Time uploaded in London: 20-50

Socrates’ marital difficulties are well known. Out of them he coined this sage advice: “By all means marry. If you get a good wife, you will become very happy; if you get bad one you will become a philosopher – and that is good for everyman”.

To be or Not to be

When Socrates was asked whether it was better for a man to marry or remain single, he answered:

“Let him take which course he will, he will repent of it”

Thunder and Rain

From my post 60 Second Interview with Socrates (posted on 12-2-2012)

We understand that your wife was very rude to you. One day she scolded you for lecturing. When you did not stop, she poured on you a bucket full of water.

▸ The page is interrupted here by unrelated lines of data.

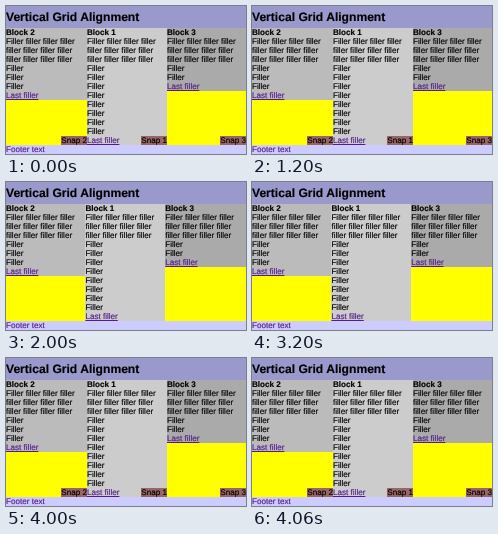
Write an HTML page that moves like this. It is 240x148 px and loops after 4.1 s.

```html
<!DOCTYPE html>
<html lang="en">
<head>
<meta charset="utf-8">
<title>Vertical Grid Alignment</title>
<style>
  html, body { margin: 0; width: 100%; height: 100%; overflow: hidden; }
  body { background: #ccf; color: #000; font: 8.1px/9px "Liberation Sans", Arial, sans-serif; white-space: nowrap; -webkit-text-stroke: .15px; text-rendering: geometricPrecision; }
  h1, h2, p { margin: 0; }
  h1 { height: 22px; box-sizing: border-box; padding-top: 4px; background: #99c; font-size: 12.1px; line-height: 14px; }
  h2 { font-size: inherit; }
  main { display: grid; grid-template-columns: 79.4px 79.8px 1fr; height: 117px; background: #ff0; }
  main.snapped { grid-template-columns: 81px 80px 1fr; }
  section { position: relative; }
  .text { background: var(--tone); }
  .link { color: #551a8b; text-decoration: underline; text-decoration-thickness: 1px; text-underline-offset: .5px; }
  .snap { position: absolute; right: 0; bottom: 0; background: #966; visibility: hidden; }
  .snapped .snap { visibility: visible; }
  footer { height: 9px; color: #551a8b; }
</style>
</head>
<body>
<h1>Vertical Grid Alignment</h1>
<main></main>
<footer>Footer text</footer>
<script>
const LOOP = 4100, SNAP_OFF = 2000, SNAP_ON = 4000;
const blocks = [
  { id: 2, fillers: 3, tone: '#bbb' },
  { id: 1, fillers: 8, tone: '#ccc' },
  { id: 3, fillers: 2, tone: '#aaa' },
];
const paragraph = 'Filler filler filler filler<br>filler filler filler filler<br>filler filler filler filler';
const grid = document.querySelector('main');

grid.innerHTML = blocks.map(({ id, fillers, tone }) => `
  <section style="--tone:${tone}">
    <div class="text">
      <h2>Block ${id}</h2>
      <p>${paragraph}</p>
      ${'<p>Filler</p>'.repeat(fillers)}
      <p><span class="link">Last filler</span></p>
    </div>
    <div class="snap">Snap ${id}</div>
  </section>`).join('');

function draw(now) {
  const time = now % LOOP;
  grid.classList.toggle('snapped', time < SNAP_OFF || time >= SNAP_ON);
  requestAnimationFrame(draw);
}
draw(performance.now());
</script>
</body>
</html>
```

Shakespeare in his play “Taming of the Shrew” mentions your wife’s rudeness. What did you say to your friends then?

 

You heard thunder and now it is raining”.

HOD HASHARON, ISRAEL - OCTOBER 31:  A flash of lightning lights up the sky before dawn on October 31, 2009 over Hod Hasharon in central Israel. The storm brought much needed rain to the Holy Land which has been suffering from years of below normal precipitation leaving the Sea of Galilee and underground aquifers at dangerously low levels.  (Photo by David Silverman/Getty Images)

HOD HASHARON, ISRAEL 

Football and Marriage

An old gentleman, who had never attended a football game, allowed himself to be persuaded by a fan to accompany him. “Now then”, said his friend, as the game was about to begin, “you are going to see more excitement for a couple of dollars than you ever saw before”. “I doubt it”, said the old timer, “that’s all I paid for my marriage license”

The Light has Gone out

A widower in his great bereavement, expressed his feelings by having engraved on the tombstone of his wife the line, “My light has gone out”. As he was about to marry again, he asked the advice of Bishop Henry C.Potter as to  whether or not he should have the inscription erased as it seemed at variance with the new conditions.

“Oh, No,” said the Bishop, “I wouldn’t have taken it off; just put underneath it, “I have struck another match”.

Rose and Thorns

When the poet Milton was blind he married a shrew. The Duke of Buckingham called her a rose. “I am no judge of colours”, replied Milton, “and it may so, for I feel the thorns daily”.

milton

Tamil and English Proverbs

There is a Tamil proverb , “After marriage there will be  desire for sixty days, lust will last thirty days, and after ninety days have passed, she will be considered a broomstick ( In Tamil – Aasai arupathu Naal, moham muppathu Naal, Thonnuuru Naalum ponaal Thudappai kattai).

There is an equivalent English proverb:

“When a couple are newly married, the first month is honey moon or smick and smack;

The second is hither and thither;

The third is thwick-thwack;

The fourth – The devil take them that brought thee and me together”.

“Mother, what sort of a thing is marriage?

Daughter, it is spinning, bearing children and weeping”.